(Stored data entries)
# # #

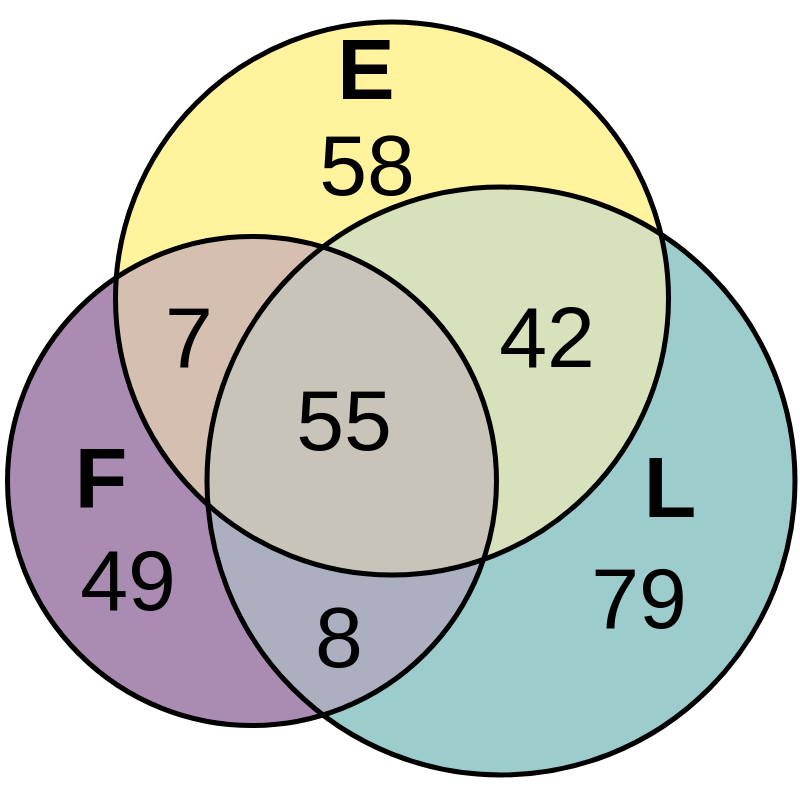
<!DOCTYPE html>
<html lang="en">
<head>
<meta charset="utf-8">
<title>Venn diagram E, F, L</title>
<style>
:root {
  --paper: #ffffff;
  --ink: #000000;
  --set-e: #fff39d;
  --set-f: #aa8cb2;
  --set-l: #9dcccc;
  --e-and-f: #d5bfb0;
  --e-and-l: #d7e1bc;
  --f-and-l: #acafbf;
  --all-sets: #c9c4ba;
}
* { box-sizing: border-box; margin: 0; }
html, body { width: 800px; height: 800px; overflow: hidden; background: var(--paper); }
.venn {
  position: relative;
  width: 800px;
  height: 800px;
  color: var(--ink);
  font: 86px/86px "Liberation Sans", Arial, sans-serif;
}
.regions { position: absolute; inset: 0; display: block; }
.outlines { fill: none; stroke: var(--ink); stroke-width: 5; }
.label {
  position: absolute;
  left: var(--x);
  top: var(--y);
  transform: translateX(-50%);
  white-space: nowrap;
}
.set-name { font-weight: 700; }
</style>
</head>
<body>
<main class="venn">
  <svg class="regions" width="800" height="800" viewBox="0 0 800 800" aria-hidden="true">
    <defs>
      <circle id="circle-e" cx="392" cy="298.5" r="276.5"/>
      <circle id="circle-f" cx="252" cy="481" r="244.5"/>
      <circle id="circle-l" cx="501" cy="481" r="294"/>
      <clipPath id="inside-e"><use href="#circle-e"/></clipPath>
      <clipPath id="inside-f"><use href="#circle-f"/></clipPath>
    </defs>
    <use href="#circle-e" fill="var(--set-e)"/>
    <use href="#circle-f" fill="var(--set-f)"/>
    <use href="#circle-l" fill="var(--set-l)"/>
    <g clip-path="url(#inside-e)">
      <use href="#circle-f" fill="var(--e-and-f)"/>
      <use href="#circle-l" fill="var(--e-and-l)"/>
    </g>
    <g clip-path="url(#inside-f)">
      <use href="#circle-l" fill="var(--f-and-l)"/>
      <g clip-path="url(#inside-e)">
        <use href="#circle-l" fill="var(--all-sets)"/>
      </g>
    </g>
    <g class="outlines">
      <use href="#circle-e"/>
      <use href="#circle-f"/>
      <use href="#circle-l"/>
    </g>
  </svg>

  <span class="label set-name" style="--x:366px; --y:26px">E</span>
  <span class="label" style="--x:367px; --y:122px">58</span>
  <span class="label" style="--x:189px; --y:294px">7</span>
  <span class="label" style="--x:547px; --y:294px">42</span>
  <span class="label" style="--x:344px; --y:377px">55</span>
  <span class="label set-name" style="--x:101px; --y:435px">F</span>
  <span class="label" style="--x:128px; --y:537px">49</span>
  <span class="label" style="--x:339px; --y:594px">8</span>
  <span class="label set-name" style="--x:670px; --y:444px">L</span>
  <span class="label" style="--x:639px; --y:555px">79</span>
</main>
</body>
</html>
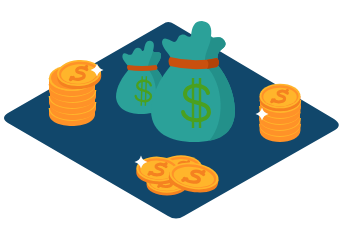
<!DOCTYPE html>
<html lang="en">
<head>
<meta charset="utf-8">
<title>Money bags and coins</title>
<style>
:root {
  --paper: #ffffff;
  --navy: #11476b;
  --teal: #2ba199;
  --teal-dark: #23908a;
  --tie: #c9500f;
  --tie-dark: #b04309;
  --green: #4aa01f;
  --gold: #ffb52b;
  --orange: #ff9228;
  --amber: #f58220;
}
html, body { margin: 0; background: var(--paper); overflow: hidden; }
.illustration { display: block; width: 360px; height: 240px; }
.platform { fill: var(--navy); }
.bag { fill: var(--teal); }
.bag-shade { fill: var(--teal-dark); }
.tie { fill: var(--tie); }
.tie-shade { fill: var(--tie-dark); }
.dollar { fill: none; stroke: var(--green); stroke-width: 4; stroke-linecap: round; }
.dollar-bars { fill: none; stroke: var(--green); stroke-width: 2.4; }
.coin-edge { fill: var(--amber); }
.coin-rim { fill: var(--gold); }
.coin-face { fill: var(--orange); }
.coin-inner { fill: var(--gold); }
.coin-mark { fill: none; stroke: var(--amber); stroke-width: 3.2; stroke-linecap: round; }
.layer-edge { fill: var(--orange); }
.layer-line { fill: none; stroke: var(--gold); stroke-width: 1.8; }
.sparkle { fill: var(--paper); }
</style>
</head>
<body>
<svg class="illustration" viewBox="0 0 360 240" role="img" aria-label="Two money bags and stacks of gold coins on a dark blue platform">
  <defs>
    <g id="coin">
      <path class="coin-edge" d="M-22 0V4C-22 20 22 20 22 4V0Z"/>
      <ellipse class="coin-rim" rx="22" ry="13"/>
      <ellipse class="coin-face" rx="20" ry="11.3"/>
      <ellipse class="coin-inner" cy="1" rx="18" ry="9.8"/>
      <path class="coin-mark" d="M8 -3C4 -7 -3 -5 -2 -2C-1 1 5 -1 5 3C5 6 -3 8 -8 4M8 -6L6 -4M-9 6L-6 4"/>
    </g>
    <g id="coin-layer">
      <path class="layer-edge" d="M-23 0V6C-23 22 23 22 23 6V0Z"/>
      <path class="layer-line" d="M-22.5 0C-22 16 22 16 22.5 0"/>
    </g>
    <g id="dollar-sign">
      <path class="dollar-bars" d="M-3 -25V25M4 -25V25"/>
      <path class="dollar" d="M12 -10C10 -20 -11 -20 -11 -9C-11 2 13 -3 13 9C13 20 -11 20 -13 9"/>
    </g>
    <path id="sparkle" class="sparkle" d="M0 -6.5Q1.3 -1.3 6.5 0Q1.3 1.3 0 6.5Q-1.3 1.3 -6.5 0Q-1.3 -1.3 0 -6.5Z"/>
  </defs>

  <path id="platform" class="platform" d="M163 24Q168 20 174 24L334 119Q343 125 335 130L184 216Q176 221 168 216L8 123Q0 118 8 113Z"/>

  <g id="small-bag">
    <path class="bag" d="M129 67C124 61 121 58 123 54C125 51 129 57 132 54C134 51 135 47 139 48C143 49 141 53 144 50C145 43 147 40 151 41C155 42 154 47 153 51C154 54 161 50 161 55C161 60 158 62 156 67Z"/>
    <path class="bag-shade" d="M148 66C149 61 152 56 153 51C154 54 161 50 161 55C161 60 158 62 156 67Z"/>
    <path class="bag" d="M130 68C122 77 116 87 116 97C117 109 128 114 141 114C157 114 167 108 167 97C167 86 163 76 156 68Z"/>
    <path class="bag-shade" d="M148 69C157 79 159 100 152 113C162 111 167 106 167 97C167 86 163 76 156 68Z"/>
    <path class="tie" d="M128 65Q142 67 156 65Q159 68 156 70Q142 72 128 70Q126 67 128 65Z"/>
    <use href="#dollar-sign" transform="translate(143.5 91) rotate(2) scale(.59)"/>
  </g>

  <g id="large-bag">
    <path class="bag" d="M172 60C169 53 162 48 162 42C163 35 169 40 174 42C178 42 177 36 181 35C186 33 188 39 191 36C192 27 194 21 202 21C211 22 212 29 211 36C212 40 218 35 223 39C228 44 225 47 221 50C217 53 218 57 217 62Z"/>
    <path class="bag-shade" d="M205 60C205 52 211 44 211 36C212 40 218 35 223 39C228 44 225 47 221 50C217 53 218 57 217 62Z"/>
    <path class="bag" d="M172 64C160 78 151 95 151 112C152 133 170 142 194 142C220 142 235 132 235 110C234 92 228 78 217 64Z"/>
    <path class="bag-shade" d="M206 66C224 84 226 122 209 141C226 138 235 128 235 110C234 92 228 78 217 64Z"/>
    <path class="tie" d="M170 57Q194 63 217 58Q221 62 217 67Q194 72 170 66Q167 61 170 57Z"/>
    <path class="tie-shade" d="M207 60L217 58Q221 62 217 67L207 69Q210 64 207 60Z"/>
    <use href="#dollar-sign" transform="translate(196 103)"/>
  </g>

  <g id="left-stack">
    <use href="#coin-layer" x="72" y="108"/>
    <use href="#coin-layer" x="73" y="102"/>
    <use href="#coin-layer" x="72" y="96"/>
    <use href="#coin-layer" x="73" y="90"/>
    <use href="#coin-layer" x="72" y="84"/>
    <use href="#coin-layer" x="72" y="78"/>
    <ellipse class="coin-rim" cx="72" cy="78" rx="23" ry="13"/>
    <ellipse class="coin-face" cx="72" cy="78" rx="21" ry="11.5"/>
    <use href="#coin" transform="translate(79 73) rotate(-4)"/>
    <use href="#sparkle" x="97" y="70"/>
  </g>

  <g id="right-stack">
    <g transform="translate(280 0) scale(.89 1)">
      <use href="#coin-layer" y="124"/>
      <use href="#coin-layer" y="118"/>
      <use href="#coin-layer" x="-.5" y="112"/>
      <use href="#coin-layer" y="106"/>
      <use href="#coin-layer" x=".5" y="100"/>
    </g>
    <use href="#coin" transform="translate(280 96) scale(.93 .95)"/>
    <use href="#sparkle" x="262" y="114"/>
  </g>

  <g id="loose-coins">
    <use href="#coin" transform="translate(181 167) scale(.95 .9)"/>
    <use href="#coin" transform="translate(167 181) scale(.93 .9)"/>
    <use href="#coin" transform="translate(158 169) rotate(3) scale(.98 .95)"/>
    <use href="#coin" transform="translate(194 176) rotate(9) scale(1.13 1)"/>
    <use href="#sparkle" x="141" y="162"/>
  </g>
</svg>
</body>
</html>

# # #

Task instructions: Output the lines of the data exactly, starting at the first and ending with the line that has "--e-and-l: #d7e1bc;". Pictures are not part of it.

Written response:
<!DOCTYPE html>
<html lang="en">
<head>
<meta charset="utf-8">
<title>Venn diagram E, F, L</title>
<style>
:root {
  --paper: #ffffff;
  --ink: #000000;
  --set-e: #fff39d;
  --set-f: #aa8cb2;
  --set-l: #9dcccc;
  --e-and-f: #d5bfb0;
  --e-and-l: #d7e1bc;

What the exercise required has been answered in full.